* _Requirement_
Search the listing for the word "none" and return each line that contains it.

* _Data to use_
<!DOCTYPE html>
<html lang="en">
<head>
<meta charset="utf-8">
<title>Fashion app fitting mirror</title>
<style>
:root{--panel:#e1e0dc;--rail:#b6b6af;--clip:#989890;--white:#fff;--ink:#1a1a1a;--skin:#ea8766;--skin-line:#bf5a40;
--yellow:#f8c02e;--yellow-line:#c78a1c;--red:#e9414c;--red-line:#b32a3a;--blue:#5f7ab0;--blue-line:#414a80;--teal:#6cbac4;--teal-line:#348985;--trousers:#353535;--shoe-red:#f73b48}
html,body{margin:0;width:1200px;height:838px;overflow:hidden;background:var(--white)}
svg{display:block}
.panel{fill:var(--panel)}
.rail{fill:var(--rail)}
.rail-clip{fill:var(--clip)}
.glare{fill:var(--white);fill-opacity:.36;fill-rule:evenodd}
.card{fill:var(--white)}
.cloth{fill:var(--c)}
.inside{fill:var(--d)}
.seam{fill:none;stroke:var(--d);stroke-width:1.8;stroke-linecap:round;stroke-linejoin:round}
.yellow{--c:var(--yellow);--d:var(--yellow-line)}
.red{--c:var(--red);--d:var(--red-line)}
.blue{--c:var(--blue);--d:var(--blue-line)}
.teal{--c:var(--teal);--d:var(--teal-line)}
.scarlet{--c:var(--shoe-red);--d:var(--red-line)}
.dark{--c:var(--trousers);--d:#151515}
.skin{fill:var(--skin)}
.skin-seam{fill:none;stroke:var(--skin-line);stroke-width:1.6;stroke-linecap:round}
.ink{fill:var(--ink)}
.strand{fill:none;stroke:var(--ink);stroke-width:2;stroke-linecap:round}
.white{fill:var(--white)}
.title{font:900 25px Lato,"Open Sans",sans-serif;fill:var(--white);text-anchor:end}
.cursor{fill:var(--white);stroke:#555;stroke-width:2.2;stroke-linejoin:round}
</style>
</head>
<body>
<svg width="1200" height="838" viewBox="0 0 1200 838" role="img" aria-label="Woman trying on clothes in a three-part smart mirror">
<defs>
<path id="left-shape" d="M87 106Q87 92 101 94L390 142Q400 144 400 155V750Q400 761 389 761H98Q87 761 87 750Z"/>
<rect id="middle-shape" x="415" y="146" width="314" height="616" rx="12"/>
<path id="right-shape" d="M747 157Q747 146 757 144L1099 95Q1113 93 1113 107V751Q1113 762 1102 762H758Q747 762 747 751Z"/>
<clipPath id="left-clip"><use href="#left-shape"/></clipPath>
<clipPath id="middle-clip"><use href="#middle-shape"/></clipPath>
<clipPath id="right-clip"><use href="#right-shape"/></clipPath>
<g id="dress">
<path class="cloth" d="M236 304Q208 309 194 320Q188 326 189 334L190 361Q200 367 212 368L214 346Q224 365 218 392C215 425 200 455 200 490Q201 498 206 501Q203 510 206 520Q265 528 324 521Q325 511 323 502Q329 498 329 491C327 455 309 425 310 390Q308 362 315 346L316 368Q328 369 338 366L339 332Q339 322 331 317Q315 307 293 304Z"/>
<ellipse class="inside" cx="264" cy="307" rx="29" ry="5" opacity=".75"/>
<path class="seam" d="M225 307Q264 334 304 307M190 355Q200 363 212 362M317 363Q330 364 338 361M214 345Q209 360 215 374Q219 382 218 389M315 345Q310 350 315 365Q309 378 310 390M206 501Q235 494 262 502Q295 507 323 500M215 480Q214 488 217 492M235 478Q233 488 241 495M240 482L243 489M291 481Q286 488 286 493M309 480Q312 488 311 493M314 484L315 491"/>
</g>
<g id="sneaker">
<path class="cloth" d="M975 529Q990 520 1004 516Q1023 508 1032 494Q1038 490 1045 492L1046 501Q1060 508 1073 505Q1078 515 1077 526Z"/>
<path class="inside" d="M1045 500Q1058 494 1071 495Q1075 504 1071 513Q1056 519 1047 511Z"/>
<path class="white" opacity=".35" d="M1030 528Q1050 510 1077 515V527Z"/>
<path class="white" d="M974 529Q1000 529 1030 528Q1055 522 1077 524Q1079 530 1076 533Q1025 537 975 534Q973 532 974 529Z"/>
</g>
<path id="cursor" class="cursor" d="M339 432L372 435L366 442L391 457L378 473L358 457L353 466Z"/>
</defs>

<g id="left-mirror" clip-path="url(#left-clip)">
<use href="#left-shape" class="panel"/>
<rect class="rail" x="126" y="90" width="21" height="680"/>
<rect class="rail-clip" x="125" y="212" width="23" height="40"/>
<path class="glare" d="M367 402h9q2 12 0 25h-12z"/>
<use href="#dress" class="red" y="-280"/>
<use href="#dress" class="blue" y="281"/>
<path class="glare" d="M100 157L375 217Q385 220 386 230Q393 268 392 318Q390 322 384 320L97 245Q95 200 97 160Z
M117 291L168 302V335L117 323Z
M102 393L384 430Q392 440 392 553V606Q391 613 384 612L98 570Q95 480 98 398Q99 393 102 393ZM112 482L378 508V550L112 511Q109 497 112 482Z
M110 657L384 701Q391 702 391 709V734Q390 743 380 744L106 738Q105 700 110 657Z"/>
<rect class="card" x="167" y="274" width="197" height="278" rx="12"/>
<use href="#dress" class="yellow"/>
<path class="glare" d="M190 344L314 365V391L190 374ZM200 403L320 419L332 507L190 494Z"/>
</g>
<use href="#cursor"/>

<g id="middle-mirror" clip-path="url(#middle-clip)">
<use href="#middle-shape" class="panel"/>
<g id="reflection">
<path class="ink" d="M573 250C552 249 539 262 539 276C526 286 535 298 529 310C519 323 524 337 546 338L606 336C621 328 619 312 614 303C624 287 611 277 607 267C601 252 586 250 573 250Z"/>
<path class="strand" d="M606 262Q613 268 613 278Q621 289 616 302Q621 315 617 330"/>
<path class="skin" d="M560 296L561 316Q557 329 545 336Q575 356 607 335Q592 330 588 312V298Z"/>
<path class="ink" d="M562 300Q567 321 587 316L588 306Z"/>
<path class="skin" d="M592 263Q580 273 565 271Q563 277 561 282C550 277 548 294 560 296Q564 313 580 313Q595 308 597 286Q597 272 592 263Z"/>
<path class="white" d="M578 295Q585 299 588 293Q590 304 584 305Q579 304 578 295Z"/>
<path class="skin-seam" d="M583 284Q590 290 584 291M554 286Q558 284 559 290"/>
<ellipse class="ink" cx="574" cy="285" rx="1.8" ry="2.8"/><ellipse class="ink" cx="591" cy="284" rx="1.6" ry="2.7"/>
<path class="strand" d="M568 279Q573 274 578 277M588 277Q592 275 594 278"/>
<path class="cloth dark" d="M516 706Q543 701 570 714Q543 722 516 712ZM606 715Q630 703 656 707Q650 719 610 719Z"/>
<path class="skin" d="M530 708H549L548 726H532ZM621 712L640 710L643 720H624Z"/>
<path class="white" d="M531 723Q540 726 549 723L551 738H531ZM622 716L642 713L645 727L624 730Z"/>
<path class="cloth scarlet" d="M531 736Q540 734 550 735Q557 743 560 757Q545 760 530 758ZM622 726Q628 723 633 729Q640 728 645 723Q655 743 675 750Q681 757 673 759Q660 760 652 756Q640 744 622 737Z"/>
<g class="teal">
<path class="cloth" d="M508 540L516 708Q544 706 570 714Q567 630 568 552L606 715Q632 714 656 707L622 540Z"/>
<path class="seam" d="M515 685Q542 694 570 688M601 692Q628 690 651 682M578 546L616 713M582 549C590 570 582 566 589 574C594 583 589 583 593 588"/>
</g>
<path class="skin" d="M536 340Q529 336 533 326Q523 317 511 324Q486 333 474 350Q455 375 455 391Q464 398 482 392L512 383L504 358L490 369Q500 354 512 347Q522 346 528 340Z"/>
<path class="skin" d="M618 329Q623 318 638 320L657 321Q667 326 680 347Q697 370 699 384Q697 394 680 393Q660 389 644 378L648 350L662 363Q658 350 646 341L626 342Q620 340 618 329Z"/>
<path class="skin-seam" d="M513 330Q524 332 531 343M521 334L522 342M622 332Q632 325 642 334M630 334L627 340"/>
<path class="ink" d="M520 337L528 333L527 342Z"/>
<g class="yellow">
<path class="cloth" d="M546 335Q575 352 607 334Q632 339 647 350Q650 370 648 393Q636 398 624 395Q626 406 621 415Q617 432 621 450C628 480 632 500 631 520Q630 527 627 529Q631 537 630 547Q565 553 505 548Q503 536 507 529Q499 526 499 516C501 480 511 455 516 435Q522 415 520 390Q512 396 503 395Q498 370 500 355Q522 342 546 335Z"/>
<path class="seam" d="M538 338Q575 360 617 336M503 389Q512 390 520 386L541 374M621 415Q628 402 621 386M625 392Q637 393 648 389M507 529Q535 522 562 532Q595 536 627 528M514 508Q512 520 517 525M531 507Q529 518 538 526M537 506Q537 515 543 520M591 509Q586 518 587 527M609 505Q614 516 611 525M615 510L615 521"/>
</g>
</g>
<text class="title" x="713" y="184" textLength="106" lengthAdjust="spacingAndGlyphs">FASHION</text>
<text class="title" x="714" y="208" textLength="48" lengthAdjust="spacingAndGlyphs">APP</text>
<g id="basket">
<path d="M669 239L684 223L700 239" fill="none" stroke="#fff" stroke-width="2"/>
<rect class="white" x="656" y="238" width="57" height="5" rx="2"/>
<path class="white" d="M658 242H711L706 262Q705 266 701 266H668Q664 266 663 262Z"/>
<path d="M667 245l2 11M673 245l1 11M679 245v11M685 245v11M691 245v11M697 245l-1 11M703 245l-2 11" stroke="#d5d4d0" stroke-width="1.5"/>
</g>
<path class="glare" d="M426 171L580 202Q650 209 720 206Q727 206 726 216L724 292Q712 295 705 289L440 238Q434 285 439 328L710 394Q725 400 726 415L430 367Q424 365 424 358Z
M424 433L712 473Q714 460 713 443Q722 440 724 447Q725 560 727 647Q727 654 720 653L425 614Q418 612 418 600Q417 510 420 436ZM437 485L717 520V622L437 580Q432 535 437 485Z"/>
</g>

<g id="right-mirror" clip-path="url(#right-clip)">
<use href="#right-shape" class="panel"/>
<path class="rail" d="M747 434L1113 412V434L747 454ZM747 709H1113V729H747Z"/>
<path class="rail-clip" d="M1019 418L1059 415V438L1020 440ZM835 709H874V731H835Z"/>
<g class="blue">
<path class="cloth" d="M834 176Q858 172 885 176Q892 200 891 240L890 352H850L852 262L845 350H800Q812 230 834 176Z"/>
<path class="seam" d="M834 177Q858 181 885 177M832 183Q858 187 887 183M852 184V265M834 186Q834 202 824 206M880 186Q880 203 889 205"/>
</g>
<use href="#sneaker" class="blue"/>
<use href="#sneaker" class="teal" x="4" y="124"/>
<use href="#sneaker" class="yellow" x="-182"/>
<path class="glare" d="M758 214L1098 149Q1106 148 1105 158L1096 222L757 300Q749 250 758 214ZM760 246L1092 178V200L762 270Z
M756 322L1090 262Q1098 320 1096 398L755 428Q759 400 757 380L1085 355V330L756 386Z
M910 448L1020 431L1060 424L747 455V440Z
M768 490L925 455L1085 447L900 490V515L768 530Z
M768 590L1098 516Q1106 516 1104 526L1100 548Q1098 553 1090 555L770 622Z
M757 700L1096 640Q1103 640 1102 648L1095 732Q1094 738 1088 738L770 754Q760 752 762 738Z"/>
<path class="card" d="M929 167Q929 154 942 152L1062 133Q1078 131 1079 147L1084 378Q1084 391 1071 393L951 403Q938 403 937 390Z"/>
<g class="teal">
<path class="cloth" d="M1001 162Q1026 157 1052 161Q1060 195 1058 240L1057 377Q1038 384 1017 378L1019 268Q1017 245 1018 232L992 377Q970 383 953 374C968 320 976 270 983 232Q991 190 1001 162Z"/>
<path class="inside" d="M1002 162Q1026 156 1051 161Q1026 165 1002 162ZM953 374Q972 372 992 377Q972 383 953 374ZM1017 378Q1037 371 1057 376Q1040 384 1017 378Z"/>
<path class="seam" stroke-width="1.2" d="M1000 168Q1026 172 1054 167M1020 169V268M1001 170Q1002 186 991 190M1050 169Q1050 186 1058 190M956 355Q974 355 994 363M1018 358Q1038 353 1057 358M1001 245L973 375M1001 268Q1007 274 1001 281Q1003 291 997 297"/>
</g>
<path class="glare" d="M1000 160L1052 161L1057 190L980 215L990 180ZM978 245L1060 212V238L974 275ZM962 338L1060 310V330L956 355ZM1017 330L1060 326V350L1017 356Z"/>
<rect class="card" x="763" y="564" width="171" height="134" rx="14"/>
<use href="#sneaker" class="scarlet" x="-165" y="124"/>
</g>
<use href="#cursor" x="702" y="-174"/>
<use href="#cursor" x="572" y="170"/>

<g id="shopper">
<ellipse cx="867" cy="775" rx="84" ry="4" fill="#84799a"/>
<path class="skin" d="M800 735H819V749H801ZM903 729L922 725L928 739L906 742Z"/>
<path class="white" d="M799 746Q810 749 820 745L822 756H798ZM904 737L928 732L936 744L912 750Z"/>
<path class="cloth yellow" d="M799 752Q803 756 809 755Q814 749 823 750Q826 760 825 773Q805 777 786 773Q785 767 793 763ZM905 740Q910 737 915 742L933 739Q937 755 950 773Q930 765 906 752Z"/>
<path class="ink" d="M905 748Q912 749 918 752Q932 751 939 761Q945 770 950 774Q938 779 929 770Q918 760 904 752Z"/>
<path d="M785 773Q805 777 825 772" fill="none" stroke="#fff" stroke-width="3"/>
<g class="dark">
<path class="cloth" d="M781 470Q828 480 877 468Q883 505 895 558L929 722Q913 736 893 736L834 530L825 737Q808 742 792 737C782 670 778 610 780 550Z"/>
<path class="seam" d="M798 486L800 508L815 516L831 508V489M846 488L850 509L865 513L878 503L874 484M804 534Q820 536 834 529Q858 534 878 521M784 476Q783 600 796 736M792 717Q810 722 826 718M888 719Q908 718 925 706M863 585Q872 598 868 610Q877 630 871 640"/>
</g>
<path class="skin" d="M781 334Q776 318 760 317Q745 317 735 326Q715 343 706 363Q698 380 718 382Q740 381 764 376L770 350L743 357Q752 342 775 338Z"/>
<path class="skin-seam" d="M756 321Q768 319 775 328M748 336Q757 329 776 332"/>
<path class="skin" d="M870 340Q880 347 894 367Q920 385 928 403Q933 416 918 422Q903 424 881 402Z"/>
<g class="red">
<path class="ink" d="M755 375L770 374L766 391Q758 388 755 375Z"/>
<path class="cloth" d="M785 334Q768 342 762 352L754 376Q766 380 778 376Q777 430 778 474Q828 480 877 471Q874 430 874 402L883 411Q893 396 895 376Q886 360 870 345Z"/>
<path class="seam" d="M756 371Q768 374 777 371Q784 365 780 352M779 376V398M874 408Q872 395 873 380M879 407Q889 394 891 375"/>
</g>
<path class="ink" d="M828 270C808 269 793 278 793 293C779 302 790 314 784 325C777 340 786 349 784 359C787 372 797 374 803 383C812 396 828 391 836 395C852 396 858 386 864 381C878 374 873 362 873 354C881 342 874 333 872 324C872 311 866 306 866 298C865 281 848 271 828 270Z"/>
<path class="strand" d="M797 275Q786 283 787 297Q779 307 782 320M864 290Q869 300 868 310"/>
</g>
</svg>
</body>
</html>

* _Response_
.seam{fill:none;stroke:var(--d);stroke-width:1.8;stroke-linecap:round;stroke-linejoin:round}
.skin-seam{fill:none;stroke:var(--skin-line);stroke-width:1.6;stroke-linecap:round}
.strand{fill:none;stroke:var(--ink);stroke-width:2;stroke-linecap:round}
<path d="M669 239L684 223L700 239" fill="none" stroke="#fff" stroke-width="2"/>
<path d="M785 773Q805 777 825 772" fill="none" stroke="#fff" stroke-width="3"/>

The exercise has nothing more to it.